Record excerpts: Begin

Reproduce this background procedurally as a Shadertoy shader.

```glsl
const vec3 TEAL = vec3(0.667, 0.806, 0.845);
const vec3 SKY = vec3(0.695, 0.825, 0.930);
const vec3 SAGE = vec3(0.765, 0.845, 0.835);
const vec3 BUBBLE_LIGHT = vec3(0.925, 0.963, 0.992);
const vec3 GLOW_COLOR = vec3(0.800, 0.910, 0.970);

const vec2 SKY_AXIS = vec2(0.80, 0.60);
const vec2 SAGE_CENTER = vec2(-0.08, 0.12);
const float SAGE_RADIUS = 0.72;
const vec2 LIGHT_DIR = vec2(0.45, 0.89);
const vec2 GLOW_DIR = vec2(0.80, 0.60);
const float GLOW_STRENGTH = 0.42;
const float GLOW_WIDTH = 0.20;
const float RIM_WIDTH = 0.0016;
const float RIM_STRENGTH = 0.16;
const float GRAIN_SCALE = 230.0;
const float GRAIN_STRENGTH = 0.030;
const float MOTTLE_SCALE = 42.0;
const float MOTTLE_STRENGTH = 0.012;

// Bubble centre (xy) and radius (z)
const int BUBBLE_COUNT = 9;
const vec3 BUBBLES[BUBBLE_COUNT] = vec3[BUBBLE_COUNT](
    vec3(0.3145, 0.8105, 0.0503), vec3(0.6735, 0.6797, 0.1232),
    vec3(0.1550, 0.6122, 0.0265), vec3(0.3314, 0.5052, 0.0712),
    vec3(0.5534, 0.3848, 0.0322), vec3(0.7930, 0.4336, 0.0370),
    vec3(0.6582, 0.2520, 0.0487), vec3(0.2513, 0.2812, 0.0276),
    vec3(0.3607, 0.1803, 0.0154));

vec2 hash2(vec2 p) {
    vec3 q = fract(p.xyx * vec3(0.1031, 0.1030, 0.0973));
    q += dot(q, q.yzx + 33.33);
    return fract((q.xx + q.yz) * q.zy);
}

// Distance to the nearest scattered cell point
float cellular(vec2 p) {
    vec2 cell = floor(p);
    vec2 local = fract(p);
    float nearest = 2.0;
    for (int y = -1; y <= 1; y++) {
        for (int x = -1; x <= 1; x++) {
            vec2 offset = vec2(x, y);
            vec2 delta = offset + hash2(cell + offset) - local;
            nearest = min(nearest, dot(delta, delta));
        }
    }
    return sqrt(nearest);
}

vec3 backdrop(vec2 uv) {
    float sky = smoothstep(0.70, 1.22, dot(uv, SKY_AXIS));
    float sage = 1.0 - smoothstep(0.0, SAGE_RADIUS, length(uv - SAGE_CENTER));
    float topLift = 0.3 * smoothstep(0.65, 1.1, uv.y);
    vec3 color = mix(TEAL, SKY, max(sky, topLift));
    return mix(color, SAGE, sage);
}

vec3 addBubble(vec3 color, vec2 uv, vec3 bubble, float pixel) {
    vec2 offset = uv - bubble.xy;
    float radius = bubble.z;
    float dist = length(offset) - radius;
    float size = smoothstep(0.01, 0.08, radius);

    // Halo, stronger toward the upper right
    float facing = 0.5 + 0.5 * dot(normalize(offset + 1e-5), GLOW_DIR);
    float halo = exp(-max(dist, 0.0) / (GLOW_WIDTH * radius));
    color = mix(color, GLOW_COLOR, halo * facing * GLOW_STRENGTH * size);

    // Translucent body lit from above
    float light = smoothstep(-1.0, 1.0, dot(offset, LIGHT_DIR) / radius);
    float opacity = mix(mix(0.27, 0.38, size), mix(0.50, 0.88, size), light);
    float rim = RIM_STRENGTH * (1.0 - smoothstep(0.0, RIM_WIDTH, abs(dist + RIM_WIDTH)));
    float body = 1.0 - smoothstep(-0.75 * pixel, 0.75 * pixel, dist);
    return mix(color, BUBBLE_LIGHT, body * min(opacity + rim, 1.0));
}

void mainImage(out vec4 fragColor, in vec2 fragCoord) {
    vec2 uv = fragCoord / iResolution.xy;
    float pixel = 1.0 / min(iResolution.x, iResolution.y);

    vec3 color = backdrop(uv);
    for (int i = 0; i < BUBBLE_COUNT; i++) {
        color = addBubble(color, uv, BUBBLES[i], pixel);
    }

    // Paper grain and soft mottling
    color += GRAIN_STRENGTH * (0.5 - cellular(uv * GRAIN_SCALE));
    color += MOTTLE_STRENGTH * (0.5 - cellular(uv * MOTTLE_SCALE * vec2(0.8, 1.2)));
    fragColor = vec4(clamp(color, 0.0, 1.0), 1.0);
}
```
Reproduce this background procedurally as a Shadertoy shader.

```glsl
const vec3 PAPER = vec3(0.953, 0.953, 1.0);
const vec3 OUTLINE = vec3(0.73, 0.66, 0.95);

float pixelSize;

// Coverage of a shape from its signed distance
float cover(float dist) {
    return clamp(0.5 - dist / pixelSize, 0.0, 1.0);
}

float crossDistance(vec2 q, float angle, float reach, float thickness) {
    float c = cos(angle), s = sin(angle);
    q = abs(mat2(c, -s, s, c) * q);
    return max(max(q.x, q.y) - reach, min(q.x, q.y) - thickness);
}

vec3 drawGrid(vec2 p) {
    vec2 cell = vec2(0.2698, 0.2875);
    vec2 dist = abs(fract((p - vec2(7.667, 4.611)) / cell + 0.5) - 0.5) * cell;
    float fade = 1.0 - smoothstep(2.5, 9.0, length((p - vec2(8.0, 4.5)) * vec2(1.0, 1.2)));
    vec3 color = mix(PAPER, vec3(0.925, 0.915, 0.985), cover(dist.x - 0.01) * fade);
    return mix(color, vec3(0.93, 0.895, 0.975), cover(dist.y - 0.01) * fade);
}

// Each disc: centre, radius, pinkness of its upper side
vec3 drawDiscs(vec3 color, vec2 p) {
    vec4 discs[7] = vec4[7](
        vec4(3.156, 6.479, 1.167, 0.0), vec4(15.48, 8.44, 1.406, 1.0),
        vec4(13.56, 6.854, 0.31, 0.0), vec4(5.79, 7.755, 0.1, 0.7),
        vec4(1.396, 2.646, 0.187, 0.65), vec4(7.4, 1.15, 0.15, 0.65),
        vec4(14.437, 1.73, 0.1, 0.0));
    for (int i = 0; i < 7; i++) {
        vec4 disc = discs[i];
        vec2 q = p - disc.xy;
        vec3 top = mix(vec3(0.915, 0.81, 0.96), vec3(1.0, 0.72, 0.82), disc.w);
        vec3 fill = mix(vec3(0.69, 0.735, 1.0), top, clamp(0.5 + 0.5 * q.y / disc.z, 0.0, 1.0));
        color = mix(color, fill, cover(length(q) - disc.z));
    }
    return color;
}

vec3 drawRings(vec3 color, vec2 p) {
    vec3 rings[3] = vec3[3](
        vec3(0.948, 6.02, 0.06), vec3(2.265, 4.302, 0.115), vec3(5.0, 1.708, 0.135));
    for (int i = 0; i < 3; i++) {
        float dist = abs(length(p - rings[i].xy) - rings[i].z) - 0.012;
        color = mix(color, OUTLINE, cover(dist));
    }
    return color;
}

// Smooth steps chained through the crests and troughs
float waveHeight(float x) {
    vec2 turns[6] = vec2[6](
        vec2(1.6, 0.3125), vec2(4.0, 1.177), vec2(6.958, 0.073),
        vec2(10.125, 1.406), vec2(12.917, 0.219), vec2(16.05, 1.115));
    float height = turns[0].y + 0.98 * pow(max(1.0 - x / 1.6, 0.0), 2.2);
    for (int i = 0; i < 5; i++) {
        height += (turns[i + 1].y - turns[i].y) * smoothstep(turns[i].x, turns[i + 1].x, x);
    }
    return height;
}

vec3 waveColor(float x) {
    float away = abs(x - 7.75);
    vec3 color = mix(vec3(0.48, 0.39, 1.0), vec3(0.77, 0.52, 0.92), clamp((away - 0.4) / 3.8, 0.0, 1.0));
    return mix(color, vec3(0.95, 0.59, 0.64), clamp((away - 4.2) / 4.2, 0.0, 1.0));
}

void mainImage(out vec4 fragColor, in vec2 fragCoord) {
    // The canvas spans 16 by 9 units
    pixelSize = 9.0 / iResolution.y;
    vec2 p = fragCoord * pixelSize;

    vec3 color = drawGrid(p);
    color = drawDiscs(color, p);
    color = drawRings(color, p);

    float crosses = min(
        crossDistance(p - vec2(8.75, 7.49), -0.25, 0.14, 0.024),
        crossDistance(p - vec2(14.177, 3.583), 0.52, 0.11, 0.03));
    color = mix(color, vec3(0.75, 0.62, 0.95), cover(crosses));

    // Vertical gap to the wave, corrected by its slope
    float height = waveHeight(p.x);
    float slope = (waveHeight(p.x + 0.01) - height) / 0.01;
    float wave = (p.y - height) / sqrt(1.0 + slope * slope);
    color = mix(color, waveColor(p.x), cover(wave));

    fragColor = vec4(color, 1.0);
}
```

Record excerpts: End

> **Task details**: Scan the material above for the string "fract". Return each line where it occurs.

> **Answer area**:
    vec3 q = fract(p.xyx * vec3(0.1031, 0.1030, 0.0973));
    return fract((q.xx + q.yz) * q.zy);
    vec2 local = fract(p);
    vec2 dist = abs(fract((p - vec2(7.667, 4.611)) / cell + 0.5) - 0.5) * cell;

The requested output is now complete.